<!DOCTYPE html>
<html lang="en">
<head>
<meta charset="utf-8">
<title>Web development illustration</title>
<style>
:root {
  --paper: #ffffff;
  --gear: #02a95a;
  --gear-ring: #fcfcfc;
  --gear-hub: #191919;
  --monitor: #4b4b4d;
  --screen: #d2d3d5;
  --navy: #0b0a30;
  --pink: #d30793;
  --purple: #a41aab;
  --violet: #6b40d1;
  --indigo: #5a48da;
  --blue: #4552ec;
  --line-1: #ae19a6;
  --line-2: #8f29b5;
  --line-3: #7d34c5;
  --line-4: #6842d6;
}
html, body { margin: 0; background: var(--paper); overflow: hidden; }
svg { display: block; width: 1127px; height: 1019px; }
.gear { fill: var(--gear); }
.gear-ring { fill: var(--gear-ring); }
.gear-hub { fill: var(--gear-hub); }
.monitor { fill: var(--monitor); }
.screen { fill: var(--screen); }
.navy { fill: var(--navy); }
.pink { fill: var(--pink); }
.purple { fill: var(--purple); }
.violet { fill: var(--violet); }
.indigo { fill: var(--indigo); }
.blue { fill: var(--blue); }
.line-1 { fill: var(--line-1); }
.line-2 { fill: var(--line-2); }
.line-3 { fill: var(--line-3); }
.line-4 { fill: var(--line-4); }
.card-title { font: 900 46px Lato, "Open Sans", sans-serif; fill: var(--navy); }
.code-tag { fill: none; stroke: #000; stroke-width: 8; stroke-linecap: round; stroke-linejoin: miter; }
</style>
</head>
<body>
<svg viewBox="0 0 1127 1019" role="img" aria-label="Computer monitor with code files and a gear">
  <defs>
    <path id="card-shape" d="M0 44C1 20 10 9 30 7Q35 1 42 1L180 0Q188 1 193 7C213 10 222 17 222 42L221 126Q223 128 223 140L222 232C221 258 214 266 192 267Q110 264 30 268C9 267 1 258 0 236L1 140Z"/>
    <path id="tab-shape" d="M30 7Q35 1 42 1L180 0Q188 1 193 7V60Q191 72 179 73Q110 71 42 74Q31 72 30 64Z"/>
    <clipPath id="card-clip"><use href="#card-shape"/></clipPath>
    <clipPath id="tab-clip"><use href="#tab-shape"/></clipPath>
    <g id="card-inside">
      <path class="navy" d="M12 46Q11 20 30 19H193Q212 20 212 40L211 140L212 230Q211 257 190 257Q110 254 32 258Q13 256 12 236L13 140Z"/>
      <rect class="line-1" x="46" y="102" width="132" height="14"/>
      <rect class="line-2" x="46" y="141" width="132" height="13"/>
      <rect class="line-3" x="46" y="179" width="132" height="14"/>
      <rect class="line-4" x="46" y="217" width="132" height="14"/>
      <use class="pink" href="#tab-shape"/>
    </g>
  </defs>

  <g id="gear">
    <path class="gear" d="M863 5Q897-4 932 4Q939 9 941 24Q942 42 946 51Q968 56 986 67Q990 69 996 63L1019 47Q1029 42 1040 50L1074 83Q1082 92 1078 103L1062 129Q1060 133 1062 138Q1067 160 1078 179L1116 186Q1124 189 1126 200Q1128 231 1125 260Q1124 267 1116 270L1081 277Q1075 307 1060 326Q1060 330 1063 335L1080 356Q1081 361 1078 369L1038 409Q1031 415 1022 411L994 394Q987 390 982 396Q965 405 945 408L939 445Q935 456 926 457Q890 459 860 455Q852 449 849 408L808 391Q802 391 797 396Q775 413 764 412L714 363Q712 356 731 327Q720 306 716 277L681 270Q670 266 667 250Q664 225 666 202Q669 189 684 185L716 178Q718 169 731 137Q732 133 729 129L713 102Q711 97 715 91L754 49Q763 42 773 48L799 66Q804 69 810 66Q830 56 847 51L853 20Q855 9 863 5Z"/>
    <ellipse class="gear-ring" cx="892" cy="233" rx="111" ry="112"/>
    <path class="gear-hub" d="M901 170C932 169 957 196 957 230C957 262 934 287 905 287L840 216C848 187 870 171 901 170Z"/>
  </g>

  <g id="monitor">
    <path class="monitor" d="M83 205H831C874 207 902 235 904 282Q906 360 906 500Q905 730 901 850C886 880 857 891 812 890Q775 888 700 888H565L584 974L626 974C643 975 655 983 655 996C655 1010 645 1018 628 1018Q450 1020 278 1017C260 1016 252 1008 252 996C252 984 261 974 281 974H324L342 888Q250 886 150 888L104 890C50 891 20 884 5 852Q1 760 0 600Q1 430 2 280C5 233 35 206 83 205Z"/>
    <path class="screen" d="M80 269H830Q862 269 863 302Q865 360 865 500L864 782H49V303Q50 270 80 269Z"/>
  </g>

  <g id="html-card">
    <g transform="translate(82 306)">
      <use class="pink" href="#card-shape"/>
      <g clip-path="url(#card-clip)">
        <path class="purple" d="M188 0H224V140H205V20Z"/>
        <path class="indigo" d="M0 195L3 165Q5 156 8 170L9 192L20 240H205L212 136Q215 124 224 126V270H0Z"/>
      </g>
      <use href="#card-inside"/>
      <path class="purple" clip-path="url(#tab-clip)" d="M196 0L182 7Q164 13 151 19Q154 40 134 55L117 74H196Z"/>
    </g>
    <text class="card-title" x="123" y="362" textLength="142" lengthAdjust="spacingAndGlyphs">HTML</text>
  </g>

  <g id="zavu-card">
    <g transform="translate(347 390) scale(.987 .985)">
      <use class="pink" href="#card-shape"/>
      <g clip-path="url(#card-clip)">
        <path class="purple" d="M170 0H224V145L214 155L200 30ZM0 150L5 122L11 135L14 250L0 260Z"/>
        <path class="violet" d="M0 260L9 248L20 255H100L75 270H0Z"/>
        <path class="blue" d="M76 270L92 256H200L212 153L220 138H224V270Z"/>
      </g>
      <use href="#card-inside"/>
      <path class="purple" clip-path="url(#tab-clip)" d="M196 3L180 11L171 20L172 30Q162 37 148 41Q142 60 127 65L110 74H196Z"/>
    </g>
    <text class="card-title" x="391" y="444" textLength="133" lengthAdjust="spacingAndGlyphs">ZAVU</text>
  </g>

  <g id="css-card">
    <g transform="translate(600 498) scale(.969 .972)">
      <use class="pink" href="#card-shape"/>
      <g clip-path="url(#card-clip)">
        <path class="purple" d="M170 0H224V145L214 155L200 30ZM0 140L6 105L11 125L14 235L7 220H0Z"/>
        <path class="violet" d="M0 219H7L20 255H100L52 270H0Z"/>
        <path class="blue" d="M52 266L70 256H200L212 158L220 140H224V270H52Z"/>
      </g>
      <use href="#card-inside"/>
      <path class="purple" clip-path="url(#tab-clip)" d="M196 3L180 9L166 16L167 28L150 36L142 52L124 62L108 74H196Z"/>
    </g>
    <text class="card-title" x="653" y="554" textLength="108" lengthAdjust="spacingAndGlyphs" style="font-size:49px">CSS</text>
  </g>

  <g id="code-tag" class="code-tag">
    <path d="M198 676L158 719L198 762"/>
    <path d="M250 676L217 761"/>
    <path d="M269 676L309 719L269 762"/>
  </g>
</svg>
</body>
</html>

○ ○ ○ ○

• **Work to be completed**
Repeat the material word for word, leaving out no line.

• **Response**
<!DOCTYPE html>
<html lang="en">
<head>
<meta charset="utf-8">
<title>Web development illustration</title>
<style>
:root {
  --paper: #ffffff;
  --gear: #02a95a;
  --gear-ring: #fcfcfc;
  --gear-hub: #191919;
  --monitor: #4b4b4d;
  --screen: #d2d3d5;
  --navy: #0b0a30;
  --pink: #d30793;
  --purple: #a41aab;
  --violet: #6b40d1;
  --indigo: #5a48da;
  --blue: #4552ec;
  --line-1: #ae19a6;
  --line-2: #8f29b5;
  --line-3: #7d34c5;
  --line-4: #6842d6;
}
html, body { margin: 0; background: var(--paper); overflow: hidden; }
svg { display: block; width: 1127px; height: 1019px; }
.gear { fill: var(--gear); }
.gear-ring { fill: var(--gear-ring); }
.gear-hub { fill: var(--gear-hub); }
.monitor { fill: var(--monitor); }
.screen { fill: var(--screen); }
.navy { fill: var(--navy); }
.pink { fill: var(--pink); }
.purple { fill: var(--purple); }
.violet { fill: var(--violet); }
.indigo { fill: var(--indigo); }
.blue { fill: var(--blue); }
.line-1 { fill: var(--line-1); }
.line-2 { fill: var(--line-2); }
.line-3 { fill: var(--line-3); }
.line-4 { fill: var(--line-4); }
.card-title { font: 900 46px Lato, "Open Sans", sans-serif; fill: var(--navy); }
.code-tag { fill: none; stroke: #000; stroke-width: 8; stroke-linecap: round; stroke-linejoin: miter; }
</style>
</head>
<body>
<svg viewBox="0 0 1127 1019" role="img" aria-label="Computer monitor with code files and a gear">
  <defs>
    <path id="card-shape" d="M0 44C1 20 10 9 30 7Q35 1 42 1L180 0Q188 1 193 7C213 10 222 17 222 42L221 126Q223 128 223 140L222 232C221 258 214 266 192 267Q110 264 30 268C9 267 1 258 0 236L1 140Z"/>
    <path id="tab-shape" d="M30 7Q35 1 42 1L180 0Q188 1 193 7V60Q191 72 179 73Q110 71 42 74Q31 72 30 64Z"/>
    <clipPath id="card-clip"><use href="#card-shape"/></clipPath>
    <clipPath id="tab-clip"><use href="#tab-shape"/></clipPath>
    <g id="card-inside">
      <path class="navy" d="M12 46Q11 20 30 19H193Q212 20 212 40L211 140L212 230Q211 257 190 257Q110 254 32 258Q13 256 12 236L13 140Z"/>
      <rect class="line-1" x="46" y="102" width="132" height="14"/>
      <rect class="line-2" x="46" y="141" width="132" height="13"/>
      <rect class="line-3" x="46" y="179" width="132" height="14"/>
      <rect class="line-4" x="46" y="217" width="132" height="14"/>
      <use class="pink" href="#tab-shape"/>
    </g>
  </defs>

  <g id="gear">
    <path class="gear" d="M863 5Q897-4 932 4Q939 9 941 24Q942 42 946 51Q968 56 986 67Q990 69 996 63L1019 47Q1029 42 1040 50L1074 83Q1082 92 1078 103L1062 129Q1060 133 1062 138Q1067 160 1078 179L1116 186Q1124 189 1126 200Q1128 231 1125 260Q1124 267 1116 270L1081 277Q1075 307 1060 326Q1060 330 1063 335L1080 356Q1081 361 1078 369L1038 409Q1031 415 1022 411L994 394Q987 390 982 396Q965 405 945 408L939 445Q935 456 926 457Q890 459 860 455Q852 449 849 408L808 391Q802 391 797 396Q775 413 764 412L714 363Q712 356 731 327Q720 306 716 277L681 270Q670 266 667 250Q664 225 666 202Q669 189 684 185L716 178Q718 169 731 137Q732 133 729 129L713 102Q711 97 715 91L754 49Q763 42 773 48L799 66Q804 69 810 66Q830 56 847 51L853 20Q855 9 863 5Z"/>
    <ellipse class="gear-ring" cx="892" cy="233" rx="111" ry="112"/>
    <path class="gear-hub" d="M901 170C932 169 957 196 957 230C957 262 934 287 905 287L840 216C848 187 870 171 901 170Z"/>
  </g>

  <g id="monitor">
    <path class="monitor" d="M83 205H831C874 207 902 235 904 282Q906 360 906 500Q905 730 901 850C886 880 857 891 812 890Q775 888 700 888H565L584 974L626 974C643 975 655 983 655 996C655 1010 645 1018 628 1018Q450 1020 278 1017C260 1016 252 1008 252 996C252 984 261 974 281 974H324L342 888Q250 886 150 888L104 890C50 891 20 884 5 852Q1 760 0 600Q1 430 2 280C5 233 35 206 83 205Z"/>
    <path class="screen" d="M80 269H830Q862 269 863 302Q865 360 865 500L864 782H49V303Q50 270 80 269Z"/>
  </g>

  <g id="html-card">
    <g transform="translate(82 306)">
      <use class="pink" href="#card-shape"/>
      <g clip-path="url(#card-clip)">
        <path class="purple" d="M188 0H224V140H205V20Z"/>
        <path class="indigo" d="M0 195L3 165Q5 156 8 170L9 192L20 240H205L212 136Q215 124 224 126V270H0Z"/>
      </g>
      <use href="#card-inside"/>
      <path class="purple" clip-path="url(#tab-clip)" d="M196 0L182 7Q164 13 151 19Q154 40 134 55L117 74H196Z"/>
    </g>
    <text class="card-title" x="123" y="362" textLength="142" lengthAdjust="spacingAndGlyphs">HTML</text>
  </g>

  <g id="zavu-card">
    <g transform="translate(347 390) scale(.987 .985)">
      <use class="pink" href="#card-shape"/>
      <g clip-path="url(#card-clip)">
        <path class="purple" d="M170 0H224V145L214 155L200 30ZM0 150L5 122L11 135L14 250L0 260Z"/>
        <path class="violet" d="M0 260L9 248L20 255H100L75 270H0Z"/>
        <path class="blue" d="M76 270L92 256H200L212 153L220 138H224V270Z"/>
      </g>
      <use href="#card-inside"/>
      <path class="purple" clip-path="url(#tab-clip)" d="M196 3L180 11L171 20L172 30Q162 37 148 41Q142 60 127 65L110 74H196Z"/>
    </g>
    <text class="card-title" x="391" y="444" textLength="133" lengthAdjust="spacingAndGlyphs">ZAVU</text>
  </g>

  <g id="css-card">
    <g transform="translate(600 498) scale(.969 .972)">
      <use class="pink" href="#card-shape"/>
      <g clip-path="url(#card-clip)">
        <path class="purple" d="M170 0H224V145L214 155L200 30ZM0 140L6 105L11 125L14 235L7 220H0Z"/>
        <path class="violet" d="M0 219H7L20 255H100L52 270H0Z"/>
        <path class="blue" d="M52 266L70 256H200L212 158L220 140H224V270H52Z"/>
      </g>
      <use href="#card-inside"/>
      <path class="purple" clip-path="url(#tab-clip)" d="M196 3L180 9L166 16L167 28L150 36L142 52L124 62L108 74H196Z"/>
    </g>
    <text class="card-title" x="653" y="554" textLength="108" lengthAdjust="spacingAndGlyphs" style="font-size:49px">CSS</text>
  </g>

  <g id="code-tag" class="code-tag">
    <path d="M198 676L158 719L198 762"/>
    <path d="M250 676L217 761"/>
    <path d="M269 676L309 719L269 762"/>
  </g>
</svg>
</body>
</html>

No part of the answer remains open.